It works but it does feel a bit arbitrary. It starts with the resolution of the battle with Smaug, but in a way that suggests you have pressed the pause button a year ago to make a cup of tea. It would have given a more satisfying end to the second film if it had concluded the dragon business and allowed a little more room to breath and establish the identity of The Five Armies in a way that does not feel like an extended box set binge.
Dwarves 1 Dragon 0, and the old adage of careful what you wish for leaps readily to mind as serious minded and frankly dour dwarf Thorin (Armitage) succumbs to gold sickness and corruption - heavy is the head that wears the crown. This in turn leads to the people of Lake Town demanding their share of the treasure along with Elves and Orcs (who three films in and I’m still not sure what they want or why they keep following Bilbo & Co). Cue set up, stand off, then one almighty ruck, which lasts the duration of the movie.
By now this film is critic proof; if you have been with it previously there is no way you are going to duck out for the final chapter. Cinematically, some of this is breathtaking. Jackson is one of the great choreographers of action scene set pieces, both comically inventive and twisted into almost absurdly convoluted situations. He has taken the fight to ground level for his final battle, giving a level of intimacy alongside the epic sweep, making it a little more Saving Private Baggins than before. Jackson feels so comfortable in his duties now that a sense of formula has crept into the franchise. The mixture of pomposity and seriousness of tone has always made fantasy such a struggle for this viewer, and the comedy set pieces and cockney monsters have become schtick. It all feels just a little second hand now.

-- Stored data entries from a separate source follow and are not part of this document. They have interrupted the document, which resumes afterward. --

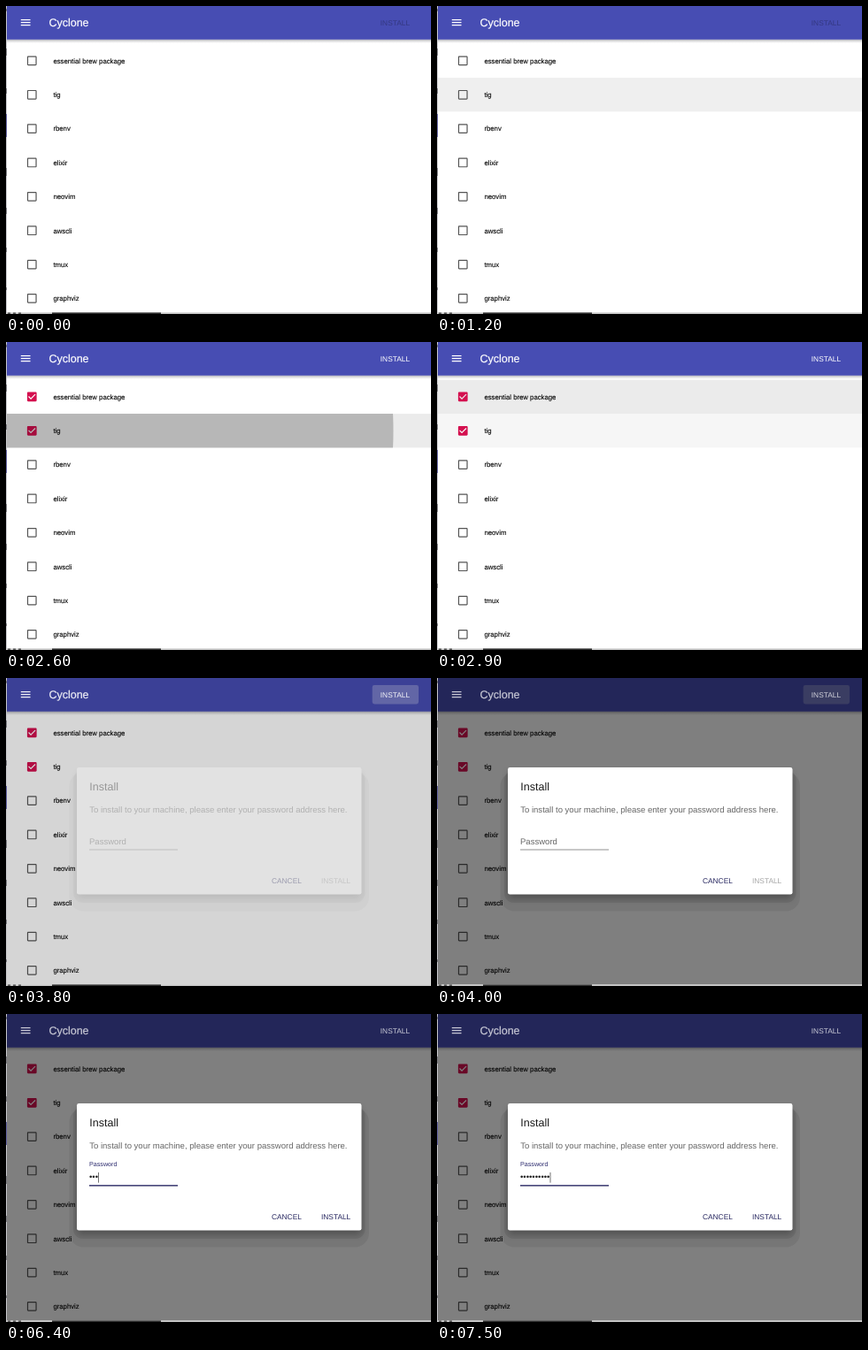
Recreate the animation shown at these times as an HTML page. Size 480 by 348 pixels, loop 8000 ms.

```html
<!DOCTYPE html>
<html lang="en">
<head>
<meta charset="utf-8">
<title>Package installer</title>
<style>
  html, body { margin: 0; width: 100%; height: 100%; overflow: hidden; background: #fff; }
  svg { display: block; width: 100vw; height: 100vh; }
  text {
    font-family: "Liberation Sans", Arial, Helvetica, sans-serif;
    white-space: pre;
    text-rendering: geometricPrecision;
  }
  .title { font-size: 12.5px; }
  .button { font-size: 8.36px; }
  .item { font-size: 7.76px; }
  .body { font-size: 9.55px; fill: #666; }
</style>
</head>
<body>
<svg viewBox="0 0 480 348">
  <defs>
    <linearGradient id="barShade" x2="0" y2="1">
      <stop offset="0" stop-color="#3c3f70" stop-opacity=".5"/>
      <stop offset=".5" stop-color="#555" stop-opacity=".17"/>
      <stop offset="1" stop-color="#555" stop-opacity="0"/>
    </linearGradient>
    <filter id="soft" x="-20%" y="-30%" width="140%" height="160%"><feGaussianBlur stdDeviation="4"/></filter>
    <path id="boxOff" fill="#555" d="M19 5v14H5V5h14m0-2H5c-1.1 0-2 .9-2 2v14c0 1.1.9 2 2 2h14c1.1 0 2-.9 2-2V5c0-1.1-.9-2-2-2z"/>
    <path id="boxOn" fill="#d4104f" d="M19 3H5c-1.11 0-2 .9-2 2v14c0 1.1.89 2 2 2h14c1.11 0 2-.9 2-2V5c0-1.1-.89-2-2-2zm-9 14l-5-5 1.41-1.41L10 14.17l7.59-7.59L19 8l-9 9z"/>
  </defs>

  <rect width="480" height="348" fill="#fff"/>
  <g id="list"></g>

  <!-- app bar -->
  <rect x="1" y="37.5" width="479" height="4.5" fill="url(#barShade)"/>
  <rect x="1" width="479" height="37.8" fill="#474db3"/>
  <rect id="barGlow" x="413.7" y="8" width="52.3" height="21.5" rx="2.4" fill="#fff"/>

  <rect id="dim" x="1" width="479" height="346.4"/>

  <g id="barText" fill="#fff">
    <path transform="translate(15 11.4) scale(.597)" d="M3 18h18v-2H3v2zm0-5h18v-2H3v2zm0-7v2h18V6H3z"/>
    <text class="title" x="48.4" y="23" stroke="#fff" stroke-width=".2">Cyclone</text>
    <text id="barInstall" class="button" x="422.8" y="21.5">INSTALL</text>
  </g>

  <!-- desktop visible around the window -->
  <g id="edges"></g>

  <g id="dialog">
    <rect x="71.5" y="106" width="338.5" height="157.5" rx="16" opacity=".07"/>
    <rect x="76" y="104" width="329.5" height="150" rx="11" opacity=".08"/>
    <rect x="81" y="107" width="319.5" height="141" opacity=".3" filter="url(#soft)"/>
    <rect x="80" y="101" width="321.5" height="143.6" rx="2.4" fill="#fff"/>
    <text class="title" x="94.3" y="126.6" fill="#1a1a1a">Install</text>
    <text class="body" x="94.2" y="152.2">To install to your machine, please enter your password address here.</text>
    <text id="label" class="body">Password</text>
    <rect x="94" y="193.6" width="100" height=".8" fill="#777"/>
    <rect id="line" y="193.2" height="1.2" fill="#2c2b6e"/>
    <text id="dots" class="body" x="94" y="187.1" style="fill:#222"></text>
    <rect id="caret" y="179" width=".7" height="11.6" fill="#333"/>
    <text class="button" x="300" y="232.2" fill="#26265f">CANCEL</text>
    <text id="submit" class="button" x="356" y="232.2">INSTALL</text>
  </g>
</svg>

<script>
const $ = id => document.getElementById(id);
function set(el, attrs) {
  for (const k in attrs) el.setAttribute(k, attrs[k]);
}
function make(tag, attrs, parent) {
  const el = document.createElementNS("http://www.w3.org/2000/svg", tag);
  set(el, attrs);
  parent.appendChild(el);
  return el;
}

const LOOP = 8000, STEP = 100;
const PITCH = 38.36, ROW_TOP = 42.7;
const names = ["essential brew package", "tig", "rbenv", "elixir", "neovim", "awscli", "tmux", "graphviz"];

const rows = names.map((name, i) => {
  const list = $("list"), y = ROW_TOP + i * PITCH, mid = y + 19.2;
  const area = { x: 1, y, width: 479, height: PITCH };
  make("rect", area, make("clipPath", { id: "clip" + i }, list));
  const hover = make("rect", { ...area, opacity: 0 }, list);
  const box = make("use", { href: "#boxOff", transform: `translate(22.1 ${mid - 7.16}) scale(.597)` }, list);
  make("text", { class: "item", x: 53.4, y: mid + 2.8, stroke: "#000", "stroke-width": .1 }, list).textContent = name;
  const ripple = make("circle", { cx: 29, cy: mid, opacity: 0, "clip-path": `url(#clip${i})` }, list);
  return { hover, box, ripple };
});

function edge(x, y, width, height, fill) {
  make("rect", { x, y, width, height, fill }, $("edges"));
}
edge(0, 0, 1, 348, "#c4c4c8");
for (let i = 0; i < 8; i++) edge(0, 3 + 45 * i, 1, 3 + i * 5 % 7, "#77777d");
edge(0, 122, 1, 26, "#5c5c9c");
edge(0, 346.4, 480, 1.6, "#c2c2c2");
edge(52, 346.4, 123, 1.6, "#2a2a2a");
for (let i = 0; i < 3; i++) edge(2 + 6 * i, 346.4, 3, 1.6, "#555");

const fade = (t, start, length) => Math.min(1, Math.max(0, (t - start) / length));

// Cubic bezier (x1, 0, .2, 1), solved for x by bisection
function ease(p, x1) {
  let lo = 0, hi = 1;
  for (let i = 0; i < 24; i++) {
    const u = (lo + hi) / 2, v = 1 - u;
    if (3 * x1 * u * v * v + 0.6 * u * u * v + u ** 3 < p) lo = u; else hi = u;
  }
  return 3 * lo * lo * (1 - lo) + lo ** 3;
}

// Per row: press time and the pointer's [enter, leave] visits
const actions = [
  { press: 1830, visits: [[950, 1050], [1650, 2125], [2750, 3150]] },
  { press: 2230, visits: [[1080, 1600], [2180, 2815]] }
];

function drawRow({ hover, box, ripple }, { press, visits }, t) {
  const over = visits.reduce((sum, [a, b]) => sum + fade(t, a, 150) - fade(t, b, 150), 0);
  set(hover, { opacity: .08 * over });
  set(box, { href: t >= press + 170 ? "#boxOn" : "#boxOff" });
  set(ripple, {
    r: 442 * ease(fade(t, press, 550), .4),
    opacity: .3 * (1 - fade(t, press + 270, 400))
  });
}

function drawBar(t, shown) {
  const enabled = t >= actions[0].press + 170;
  set($("barInstall"), { fill: enabled ? "#fff" : "#343881" });
  set($("barGlow"), { opacity: .25 * (fade(t, 3550, 150) - fade(t, 4900, 200)) });
  set($("barText"), { opacity: 1 - .25 * shown });
}

function drawDialog(t, shown) {
  set($("dim"), { opacity: shown / 2 });
  set($("dialog"), { opacity: shown });

  const focus = ease(fade(t, 4980, 240), 0);
  set($("label"), {
    transform: `translate(94 ${187.8 - 15.5 * focus}) scale(${1 - .25 * focus})`,
    style: `fill:${focus > 0 ? "#2c2b6e" : "#666"}`
  });
  set($("line"), { x: 144 - 50 * focus, width: 100 * focus });

  // Typing slows down towards the last character
  const pace = 1 - (1 - fade(t, 6200, 1300)) ** 1.6;
  const typed = t < 6000 ? 0 : 1 + Math.floor(9 * pace);
  const blinkOff = t >= 5600 && !typed;
  $("dots").textContent = "•".repeat(typed);
  set($("caret"), { x: 94.2 + 3.345 * typed, opacity: focus > 0 && !blinkOff ? 1 : 0 });
  set($("submit"), { fill: typed ? "#26265f" : "#a6a6a6" });
}

function draw(t) {
  const shown = ease(fade(t, 3720, 280), .4);
  actions.forEach((action, i) => drawRow(rows[i], action, t));
  drawBar(t, shown);
  drawDialog(t, shown);
}

const begin = performance.now();
function frame() {
  const t = (performance.now() - begin) % LOOP;
  draw(Math.floor(t / STEP) * STEP);
  requestAnimationFrame(frame);
}
frame();
</script>
</body>
</html>
```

But yet there is still great enjoyment to be had. Thorin develops as a character, which allows Armitage to look more than slightly constipated, and has a story arc that is both satisfying and surprisingly emotional (fans of the ZX Spectrum game of the '80s may long for him to sit down and start singing about gold - they must be saving this for the extended edition). Evangeline Lilly also gets to be far more than eye candy, her Tauriel more than just a token to make up for a deficit in Tolkien’s bloke heavy text. Martin Freeman is now completely in his element as Bilbo, though has surprisingly little to do this time other than be the heart of the film, but feels somewhat peripheral in his own adventure.
If in the end this is a lesser trilogy, this is only because of the source material. Lord of the Rings was in essence a battle for the soul and a way of life with epic world changing events, a World War One story in fancy dress. The Hobbit is a treasure hunt, or to keep the war analogy, a platoon movie. For all the tinsel and epic proportions this should have been a caper emphasising character and the scheme. With such a bloated cast list, most get lost by the wayside, and the scope gives it a bombast the fairly linear story does not deserve or need.
If The Return of the King felt like the end of an epic, The Battle of the Five Armies feels more like completing a tricky Playstation game. Jackson has created something marvellous and obsessive in its detail, and for that he should be commended. Now he needs a rest, a cup of tea and the chance to be a filmmaker rather than world builder.